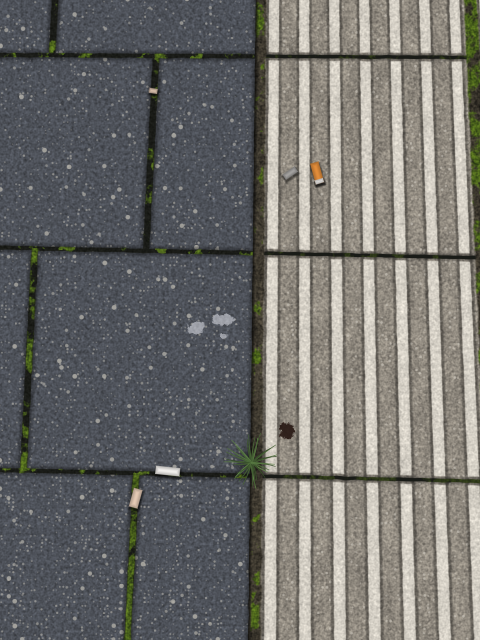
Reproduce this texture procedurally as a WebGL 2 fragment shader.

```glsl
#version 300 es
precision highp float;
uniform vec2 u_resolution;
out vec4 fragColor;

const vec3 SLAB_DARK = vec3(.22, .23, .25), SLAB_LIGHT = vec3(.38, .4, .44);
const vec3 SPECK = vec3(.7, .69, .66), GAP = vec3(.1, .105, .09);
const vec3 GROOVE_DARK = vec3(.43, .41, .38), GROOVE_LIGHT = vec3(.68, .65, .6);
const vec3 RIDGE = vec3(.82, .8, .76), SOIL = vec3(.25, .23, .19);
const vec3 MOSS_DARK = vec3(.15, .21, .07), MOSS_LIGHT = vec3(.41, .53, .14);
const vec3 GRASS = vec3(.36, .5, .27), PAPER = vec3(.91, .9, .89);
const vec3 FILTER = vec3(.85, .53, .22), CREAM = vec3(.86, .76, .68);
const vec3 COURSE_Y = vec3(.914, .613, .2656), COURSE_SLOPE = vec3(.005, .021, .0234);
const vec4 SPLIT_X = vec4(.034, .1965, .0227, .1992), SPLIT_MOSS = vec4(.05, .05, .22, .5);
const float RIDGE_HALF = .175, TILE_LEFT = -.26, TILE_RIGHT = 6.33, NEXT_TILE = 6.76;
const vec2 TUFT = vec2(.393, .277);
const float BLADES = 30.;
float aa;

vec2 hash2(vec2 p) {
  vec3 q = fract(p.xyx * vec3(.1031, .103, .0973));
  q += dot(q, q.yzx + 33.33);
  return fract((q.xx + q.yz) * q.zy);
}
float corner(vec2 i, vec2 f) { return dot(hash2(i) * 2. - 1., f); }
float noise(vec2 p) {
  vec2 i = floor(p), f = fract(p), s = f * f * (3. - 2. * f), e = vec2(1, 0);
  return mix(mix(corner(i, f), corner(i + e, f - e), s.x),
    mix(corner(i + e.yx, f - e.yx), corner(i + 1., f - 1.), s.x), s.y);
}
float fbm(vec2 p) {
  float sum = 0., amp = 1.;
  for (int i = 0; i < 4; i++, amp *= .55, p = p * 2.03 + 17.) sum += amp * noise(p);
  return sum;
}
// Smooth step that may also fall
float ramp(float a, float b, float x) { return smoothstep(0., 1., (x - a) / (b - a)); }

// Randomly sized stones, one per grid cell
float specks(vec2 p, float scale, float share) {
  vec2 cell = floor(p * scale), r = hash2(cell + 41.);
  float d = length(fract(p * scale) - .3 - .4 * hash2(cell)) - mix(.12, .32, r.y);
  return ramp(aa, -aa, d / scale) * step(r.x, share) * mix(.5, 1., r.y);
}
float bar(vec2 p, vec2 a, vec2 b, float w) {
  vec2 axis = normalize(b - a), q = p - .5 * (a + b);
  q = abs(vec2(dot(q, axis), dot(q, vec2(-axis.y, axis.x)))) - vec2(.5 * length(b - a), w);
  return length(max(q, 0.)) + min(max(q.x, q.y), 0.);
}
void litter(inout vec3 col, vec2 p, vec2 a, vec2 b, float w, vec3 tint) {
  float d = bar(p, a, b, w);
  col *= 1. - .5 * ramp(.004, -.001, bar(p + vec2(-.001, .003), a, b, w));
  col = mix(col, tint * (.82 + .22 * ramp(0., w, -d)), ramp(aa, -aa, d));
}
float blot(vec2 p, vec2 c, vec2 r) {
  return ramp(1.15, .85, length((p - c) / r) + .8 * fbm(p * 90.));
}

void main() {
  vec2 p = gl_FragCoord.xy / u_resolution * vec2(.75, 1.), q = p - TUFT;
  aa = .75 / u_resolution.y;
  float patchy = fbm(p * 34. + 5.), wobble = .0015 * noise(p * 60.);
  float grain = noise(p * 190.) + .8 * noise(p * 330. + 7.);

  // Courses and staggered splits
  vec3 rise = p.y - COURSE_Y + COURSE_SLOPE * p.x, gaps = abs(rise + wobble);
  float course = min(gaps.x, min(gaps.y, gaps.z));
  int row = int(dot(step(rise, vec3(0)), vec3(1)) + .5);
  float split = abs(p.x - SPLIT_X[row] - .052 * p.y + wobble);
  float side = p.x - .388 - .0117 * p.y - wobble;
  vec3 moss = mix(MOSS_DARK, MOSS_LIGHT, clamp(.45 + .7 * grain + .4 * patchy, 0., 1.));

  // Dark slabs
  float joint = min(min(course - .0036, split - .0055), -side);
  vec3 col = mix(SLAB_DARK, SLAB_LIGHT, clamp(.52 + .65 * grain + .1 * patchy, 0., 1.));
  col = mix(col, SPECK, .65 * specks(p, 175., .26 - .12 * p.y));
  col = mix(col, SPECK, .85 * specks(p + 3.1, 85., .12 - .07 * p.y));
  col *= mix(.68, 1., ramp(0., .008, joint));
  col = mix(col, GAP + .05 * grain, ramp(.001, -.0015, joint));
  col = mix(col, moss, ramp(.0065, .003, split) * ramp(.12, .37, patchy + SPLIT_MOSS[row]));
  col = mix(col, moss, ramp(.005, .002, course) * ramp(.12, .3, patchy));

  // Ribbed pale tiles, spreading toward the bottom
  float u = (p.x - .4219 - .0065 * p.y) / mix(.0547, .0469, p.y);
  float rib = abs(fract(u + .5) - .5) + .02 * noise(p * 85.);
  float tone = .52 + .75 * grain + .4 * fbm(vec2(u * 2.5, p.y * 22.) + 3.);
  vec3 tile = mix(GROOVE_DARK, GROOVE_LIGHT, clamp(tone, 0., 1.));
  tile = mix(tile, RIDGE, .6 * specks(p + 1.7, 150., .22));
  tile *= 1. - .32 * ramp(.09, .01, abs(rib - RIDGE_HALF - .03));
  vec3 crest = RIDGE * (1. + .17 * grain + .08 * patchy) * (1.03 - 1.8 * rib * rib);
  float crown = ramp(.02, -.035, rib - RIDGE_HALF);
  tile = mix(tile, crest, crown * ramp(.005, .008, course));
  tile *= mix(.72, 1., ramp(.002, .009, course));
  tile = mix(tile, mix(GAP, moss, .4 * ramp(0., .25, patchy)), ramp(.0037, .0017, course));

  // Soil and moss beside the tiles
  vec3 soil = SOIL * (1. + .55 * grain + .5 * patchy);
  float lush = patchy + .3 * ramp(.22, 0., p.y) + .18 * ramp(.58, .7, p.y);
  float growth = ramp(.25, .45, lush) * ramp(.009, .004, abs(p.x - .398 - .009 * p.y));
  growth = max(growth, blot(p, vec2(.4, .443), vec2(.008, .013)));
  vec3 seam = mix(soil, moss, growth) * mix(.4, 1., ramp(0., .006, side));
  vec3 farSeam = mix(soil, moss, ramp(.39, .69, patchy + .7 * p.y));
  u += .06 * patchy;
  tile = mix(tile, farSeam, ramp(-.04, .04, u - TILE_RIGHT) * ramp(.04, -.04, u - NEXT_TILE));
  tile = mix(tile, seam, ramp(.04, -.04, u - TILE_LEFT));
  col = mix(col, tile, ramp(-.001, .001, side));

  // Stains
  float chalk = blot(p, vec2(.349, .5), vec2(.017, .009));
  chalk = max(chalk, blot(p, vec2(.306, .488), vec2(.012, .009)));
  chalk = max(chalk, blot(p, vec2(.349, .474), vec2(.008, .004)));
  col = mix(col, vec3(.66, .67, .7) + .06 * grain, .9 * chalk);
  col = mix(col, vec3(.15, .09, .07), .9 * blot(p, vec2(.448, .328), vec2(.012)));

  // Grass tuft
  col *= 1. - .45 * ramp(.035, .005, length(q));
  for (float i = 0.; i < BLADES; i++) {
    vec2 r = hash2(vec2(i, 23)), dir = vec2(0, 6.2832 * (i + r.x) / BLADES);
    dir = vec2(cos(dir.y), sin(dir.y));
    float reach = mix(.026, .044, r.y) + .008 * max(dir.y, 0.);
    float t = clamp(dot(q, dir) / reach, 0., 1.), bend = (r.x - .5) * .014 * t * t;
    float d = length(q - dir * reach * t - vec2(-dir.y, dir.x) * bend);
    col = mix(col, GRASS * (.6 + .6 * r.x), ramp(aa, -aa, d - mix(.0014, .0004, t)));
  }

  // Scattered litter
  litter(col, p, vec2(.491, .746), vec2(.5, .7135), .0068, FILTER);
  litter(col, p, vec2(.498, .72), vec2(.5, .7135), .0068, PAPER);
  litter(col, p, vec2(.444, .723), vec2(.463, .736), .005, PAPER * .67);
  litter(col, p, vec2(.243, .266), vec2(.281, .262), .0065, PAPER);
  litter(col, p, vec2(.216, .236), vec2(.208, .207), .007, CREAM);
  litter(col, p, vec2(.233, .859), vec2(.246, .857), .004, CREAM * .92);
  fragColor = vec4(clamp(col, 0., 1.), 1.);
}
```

- Exercise brief -
Please report how many lines in the records contain the string "fract", and write nothing besides that number.

- The completed task -
5